Images are to be dropped; everything else in the entries below must be copied exactly.

→ EXERCISE INPUTS
::::
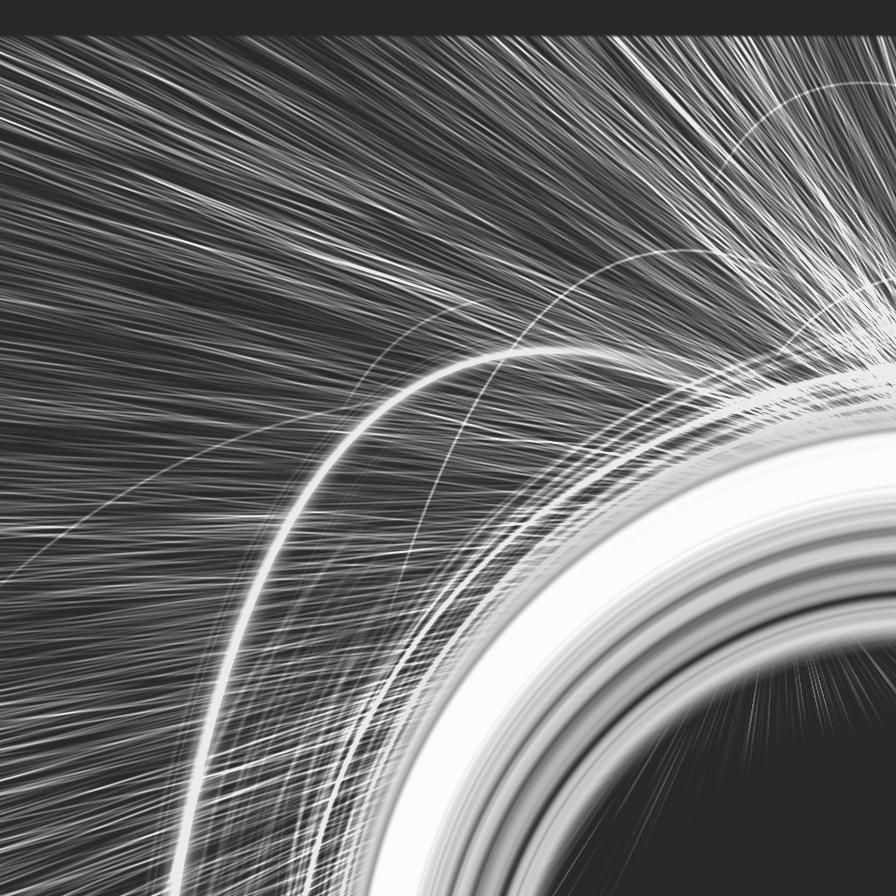
Reproduce this background procedurally as a WebGL 1 fragment shader.

```glsl
precision highp float;
// Monochrome light trails: a thick glowing ring of fibres at the lower right,
// a looping bundle and thin arcs around it, over a fan of fine streaks.
// Polar coordinates shape ring and fan; cubic curves shape the loops.
uniform vec2 u_resolution;

const vec2 RING_CENTER = vec2(1.029, -0.172);
const vec2 FAN_CENTER = vec2(1.17, 0.407);
const float RING_INNER = 0.457;
const float BACKDROP = 0.155;

float hash(vec2 p) {
  vec3 q = fract(p.xyx * 0.1031);
  q += dot(q, q.yzx + 33.33);
  return fract((q.x + q.y) * q.z);
}

float noise(float x, float seed) {
  float i = floor(x);
  float f = fract(x);
  f = f * f * (3.0 - 2.0 * f);
  return mix(hash(vec2(i, seed)), hash(vec2(i + 1.0, seed)), f);
}

float bell(float d, float width) {
  d /= width;
  return exp(-d * d);
}

float line(float d, float width) {
  return 1.0 - smoothstep(0.0, width, abs(d));
}

// Angle from the left, turning upward, and radius
vec2 polar(vec2 v) {
  return vec2(atan(v.y, -v.x), length(v));
}

// One layer of short radial streaks with random places and strengths
float streaks(vec2 v, float seed) {
  const float DENSITY = 85.0;
  vec2 pr = polar(v);
  float k = pr.x * DENSITY + seed * 0.37;
  float id = floor(k);
  float along = pr.y / 0.28 + 7.0 * hash(vec2(id, seed));
  vec2 cell = vec2(id + seed * 131.0, floor(along));
  float shift = 0.7 * (hash(cell) - 0.5);
  float d = (fract(k) - 0.5 - shift) * pr.y / DENSITY;
  float gain = hash(cell + 17.0);
  along = fract(along);
  return line(d, 0.0021) * 4.0 * along * (1.0 - along) * gain * gain * gain;
}

// Layers of streaks whose centres are scattered so that they cross
float fan(vec2 p) {
  float sum = 0.0;
  for (int i = 0; i < 14; i++) {
    float s = float(i) + 1.0;
    vec2 jitter = vec2(hash(vec2(s, 3.0)), hash(vec2(s, 8.0))) - 0.5;
    sum += streaks(p - FAN_CENTER - 0.16 * jitter, s);
  }
  float clump = noise(polar(p - FAN_CENTER).x * 11.0 + 20.0, 5.0);
  return sum * (0.55 + 0.9 * clump);
}

// Thin arcs of the ring between two depths, each with its own tilt
float strands(float depth, float angle, vec2 span, float tilt, float seed) {
  float sum = 0.0;
  for (int i = 0; i < 26; i++) {
    float s = float(i);
    float h = hash(vec2(s, seed));
    float lean = tilt * (hash(vec2(s, seed + 4.0)) - 0.5) * (angle - 0.9);
    float gain = hash(vec2(s, seed + 9.0));
    float d = depth - mix(span.x, span.y, h) - lean;
    sum += line(d, 0.002 + 0.0025 * gain) * (0.2 + 0.8 * gain * gain);
  }
  return sum;
}

vec2 cubic(vec2 a, vec2 b, vec2 c, vec2 d, float t) {
  float u = 1.0 - t;
  return u * u * (u * a + 3.0 * t * b) + t * t * (3.0 * u * c + t * d);
}

// Signed distance to a cubic curve, and the place along it
vec2 curve(vec2 p, vec2 a, vec2 b, vec2 c, vec2 d) {
  vec2 best = vec2(9.0, 0.0);
  vec2 start = a;
  for (int i = 1; i <= 28; i++) {
    vec2 end = cubic(a, b, c, d, float(i) / 28.0);
    vec2 e = end - start;
    vec2 v = p - start;
    float h = clamp(dot(v, e) / dot(e, e), 0.0, 1.0);
    float dist = length(v - e * h);
    float side = e.x * v.y - e.y * v.x < 0.0 ? -1.0 : 1.0;
    if (dist < abs(best.x)) best = vec2(dist * side, (float(i) - 1.0 + h) / 28.0);
    start = end;
  }
  return best;
}

// Hairline along a curve, faded at both ends
float hair(vec2 c) {
  return line(c.x, 0.0027) * smoothstep(0.0, 0.25, c.y) * (1.0 - smoothstep(0.8, 1.0, c.y));
}

// Brightness of the ring fibres across their depth
float ringTone(float depth, float angle) {
  float q = depth + 0.006 * (noise(angle * 2.0, 2.0) - 0.5);
  float tone = 0.76 + 0.28 * bell(q - 0.158, 0.036);
  float fibre = noise(q * 130.0 + angle * 0.5, 11.0) + noise(q * 330.0 - angle, 12.0);
  tone += 0.16 * (fibre - 1.0) * (1.0 - 0.7 * bell(q - 0.158, 0.03));
  tone -= 0.58 * bell(q - 0.043, 0.005) + 0.35 * bell(q - 0.074, 0.007);
  return tone - 0.25 * bell(q - 0.099, 0.004) - 0.2 * bell(q - 0.188, 0.003);
}

void main() {
  vec2 p = gl_FragCoord.xy / u_resolution;
  vec2 ring = polar(p - RING_CENTER);
  float angle = ring.x;
  float depth = (ring.y - RING_INNER) / (1.0 + 0.21 * max(angle - 0.26, 0.0));

  // Fan of streaks, with a few sparks inside the ring
  float light = BACKDROP + 0.36 * fan(p) * smoothstep(0.0, 0.03, depth);
  light += 0.35 * streaks(p - vec2(0.87, 0.4), 40.0) * bell(depth + 0.03, 0.03);

  // Thin loops
  light += 0.38 * hair(curve(p, vec2(0.41, 0.23), vec2(0.50, 0.57), vec2(0.65, 0.87), vec2(0.97, 0.64)));
  light += 0.26 * hair(curve(p, vec2(-0.06, 0.29), vec2(0.11, 0.46), vec2(0.28, 0.55), vec2(0.52, 0.56)));
  light += 0.28 * hair(curve(p, vec2(0.78, 0.76), vec2(0.83, 0.88), vec2(0.91, 0.94), vec2(1.06, 0.89)));
  light += 0.34 * hair(curve(p, vec2(0.85, 0.58), vec2(0.90, 0.65), vec2(0.95, 0.69), vec2(1.06, 0.70)));
  light += 0.24 * hair(curve(p, vec2(0.37, 0.52), vec2(0.42, 0.62), vec2(0.48, 0.66), vec2(0.57, 0.67)));

  // Large looping bundle, spreading and fading at its far end
  vec2 arch = curve(p, vec2(0.19, -0.03), vec2(0.28, 0.577), vec2(0.52, 0.72), vec2(0.89, 0.53));
  float width = mix(0.014, 0.009, smoothstep(0.0, 0.6, arch.y)) + 0.012 * smoothstep(0.75, 1.0, arch.y);
  float fade = 1.0 - smoothstep(0.68, 1.0, arch.y);
  float fibre = noise(arch.x / width * 4.0 + 30.0, 21.0);
  light = mix(light, 0.87, bell(arch.x, width) * (0.55 + 0.4 * fibre) * fade);
  light += 0.15 * bell(arch.x, 3.0 * width) * smoothstep(0.6, 0.9, fibre) * fade;

  // Loose outer strands, then the solid ring
  light += 0.5 * strands(depth, angle, vec2(0.19, 0.275), 0.05, 50.0) * smoothstep(0.15, 0.2, depth);
  light += 0.2 * strands(depth, angle, vec2(0.26, 0.37), 0.2, 70.0) * (1.0 - smoothstep(0.4, 0.9, angle));
  float body = smoothstep(-0.01, 0.018, depth) * (1.0 - smoothstep(0.185, 0.232, depth));
  light = mix(min(light, 0.92), ringTone(depth, angle), body);

  // Plain band along the top
  light = mix(light, BACKDROP, smoothstep(0.957, 0.962, p.y));
  gl_FragColor = vec4(vec3(clamp(light, 0.0, 0.99)), 1.0);
}
```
::::
→ OUTPUT FOR THIS EXERCISE
Reproduce this background procedurally as a WebGL 1 fragment shader.

```glsl
precision highp float;
// Monochrome light trails: a thick glowing ring of fibres at the lower right,
// a looping bundle and thin arcs around it, over a fan of fine streaks.
// Polar coordinates shape ring and fan; cubic curves shape the loops.
uniform vec2 u_resolution;

const vec2 RING_CENTER = vec2(1.029, -0.172);
const vec2 FAN_CENTER = vec2(1.17, 0.407);
const float RING_INNER = 0.457;
const float BACKDROP = 0.155;

float hash(vec2 p) {
  vec3 q = fract(p.xyx * 0.1031);
  q += dot(q, q.yzx + 33.33);
  return fract((q.x + q.y) * q.z);
}

float noise(float x, float seed) {
  float i = floor(x);
  float f = fract(x);
  f = f * f * (3.0 - 2.0 * f);
  return mix(hash(vec2(i, seed)), hash(vec2(i + 1.0, seed)), f);
}

float bell(float d, float width) {
  d /= width;
  return exp(-d * d);
}

float line(float d, float width) {
  return 1.0 - smoothstep(0.0, width, abs(d));
}

// Angle from the left, turning upward, and radius
vec2 polar(vec2 v) {
  return vec2(atan(v.y, -v.x), length(v));
}

// One layer of short radial streaks with random places and strengths
float streaks(vec2 v, float seed) {
  const float DENSITY = 85.0;
  vec2 pr = polar(v);
  float k = pr.x * DENSITY + seed * 0.37;
  float id = floor(k);
  float along = pr.y / 0.28 + 7.0 * hash(vec2(id, seed));
  vec2 cell = vec2(id + seed * 131.0, floor(along));
  float shift = 0.7 * (hash(cell) - 0.5);
  float d = (fract(k) - 0.5 - shift) * pr.y / DENSITY;
  float gain = hash(cell + 17.0);
  along = fract(along);
  return line(d, 0.0021) * 4.0 * along * (1.0 - along) * gain * gain * gain;
}

// Layers of streaks whose centres are scattered so that they cross
float fan(vec2 p) {
  float sum = 0.0;
  for (int i = 0; i < 14; i++) {
    float s = float(i) + 1.0;
    vec2 jitter = vec2(hash(vec2(s, 3.0)), hash(vec2(s, 8.0))) - 0.5;
    sum += streaks(p - FAN_CENTER - 0.16 * jitter, s);
  }
  float clump = noise(polar(p - FAN_CENTER).x * 11.0 + 20.0, 5.0);
  return sum * (0.55 + 0.9 * clump);
}

// Thin arcs of the ring between two depths, each with its own tilt
float strands(float depth, float angle, vec2 span, float tilt, float seed) {
  float sum = 0.0;
  for (int i = 0; i < 26; i++) {
    float s = float(i);
    float h = hash(vec2(s, seed));
    float lean = tilt * (hash(vec2(s, seed + 4.0)) - 0.5) * (angle - 0.9);
    float gain = hash(vec2(s, seed + 9.0));
    float d = depth - mix(span.x, span.y, h) - lean;
    sum += line(d, 0.002 + 0.0025 * gain) * (0.2 + 0.8 * gain * gain);
  }
  return sum;
}

vec2 cubic(vec2 a, vec2 b, vec2 c, vec2 d, float t) {
  float u = 1.0 - t;
  return u * u * (u * a + 3.0 * t * b) + t * t * (3.0 * u * c + t * d);
}

// Signed distance to a cubic curve, and the place along it
vec2 curve(vec2 p, vec2 a, vec2 b, vec2 c, vec2 d) {
  vec2 best = vec2(9.0, 0.0);
  vec2 start = a;
  for (int i = 1; i <= 28; i++) {
    vec2 end = cubic(a, b, c, d, float(i) / 28.0);
    vec2 e = end - start;
    vec2 v = p - start;
    float h = clamp(dot(v, e) / dot(e, e), 0.0, 1.0);
    float dist = length(v - e * h);
    float side = e.x * v.y - e.y * v.x < 0.0 ? -1.0 : 1.0;
    if (dist < abs(best.x)) best = vec2(dist * side, (float(i) - 1.0 + h) / 28.0);
    start = end;
  }
  return best;
}

// Hairline along a curve, faded at both ends
float hair(vec2 c) {
  return line(c.x, 0.0027) * smoothstep(0.0, 0.25, c.y) * (1.0 - smoothstep(0.8, 1.0, c.y));
}

// Brightness of the ring fibres across their depth
float ringTone(float depth, float angle) {
  float q = depth + 0.006 * (noise(angle * 2.0, 2.0) - 0.5);
  float tone = 0.76 + 0.28 * bell(q - 0.158, 0.036);
  float fibre = noise(q * 130.0 + angle * 0.5, 11.0) + noise(q * 330.0 - angle, 12.0);
  tone += 0.16 * (fibre - 1.0) * (1.0 - 0.7 * bell(q - 0.158, 0.03));
  tone -= 0.58 * bell(q - 0.043, 0.005) + 0.35 * bell(q - 0.074, 0.007);
  return tone - 0.25 * bell(q - 0.099, 0.004) - 0.2 * bell(q - 0.188, 0.003);
}

void main() {
  vec2 p = gl_FragCoord.xy / u_resolution;
  vec2 ring = polar(p - RING_CENTER);
  float angle = ring.x;
  float depth = (ring.y - RING_INNER) / (1.0 + 0.21 * max(angle - 0.26, 0.0));

  // Fan of streaks, with a few sparks inside the ring
  float light = BACKDROP + 0.36 * fan(p) * smoothstep(0.0, 0.03, depth);
  light += 0.35 * streaks(p - vec2(0.87, 0.4), 40.0) * bell(depth + 0.03, 0.03);

  // Thin loops
  light += 0.38 * hair(curve(p, vec2(0.41, 0.23), vec2(0.50, 0.57), vec2(0.65, 0.87), vec2(0.97, 0.64)));
  light += 0.26 * hair(curve(p, vec2(-0.06, 0.29), vec2(0.11, 0.46), vec2(0.28, 0.55), vec2(0.52, 0.56)));
  light += 0.28 * hair(curve(p, vec2(0.78, 0.76), vec2(0.83, 0.88), vec2(0.91, 0.94), vec2(1.06, 0.89)));
  light += 0.34 * hair(curve(p, vec2(0.85, 0.58), vec2(0.90, 0.65), vec2(0.95, 0.69), vec2(1.06, 0.70)));
  light += 0.24 * hair(curve(p, vec2(0.37, 0.52), vec2(0.42, 0.62), vec2(0.48, 0.66), vec2(0.57, 0.67)));

  // Large looping bundle, spreading and fading at its far end
  vec2 arch = curve(p, vec2(0.19, -0.03), vec2(0.28, 0.577), vec2(0.52, 0.72), vec2(0.89, 0.53));
  float width = mix(0.014, 0.009, smoothstep(0.0, 0.6, arch.y)) + 0.012 * smoothstep(0.75, 1.0, arch.y);
  float fade = 1.0 - smoothstep(0.68, 1.0, arch.y);
  float fibre = noise(arch.x / width * 4.0 + 30.0, 21.0);
  light = mix(light, 0.87, bell(arch.x, width) * (0.55 + 0.4 * fibre) * fade);
  light += 0.15 * bell(arch.x, 3.0 * width) * smoothstep(0.6, 0.9, fibre) * fade;

  // Loose outer strands, then the solid ring
  light += 0.5 * strands(depth, angle, vec2(0.19, 0.275), 0.05, 50.0) * smoothstep(0.15, 0.2, depth);
  light += 0.2 * strands(depth, angle, vec2(0.26, 0.37), 0.2, 70.0) * (1.0 - smoothstep(0.4, 0.9, angle));
  float body = smoothstep(-0.01, 0.018, depth) * (1.0 - smoothstep(0.185, 0.232, depth));
  light = mix(min(light, 0.92), ringTone(depth, angle), body);

  // Plain band along the top
  light = mix(light, BACKDROP, smoothstep(0.957, 0.962, p.y));
  gl_FragColor = vec4(vec3(clamp(light, 0.0, 0.99)), 1.0);
}
```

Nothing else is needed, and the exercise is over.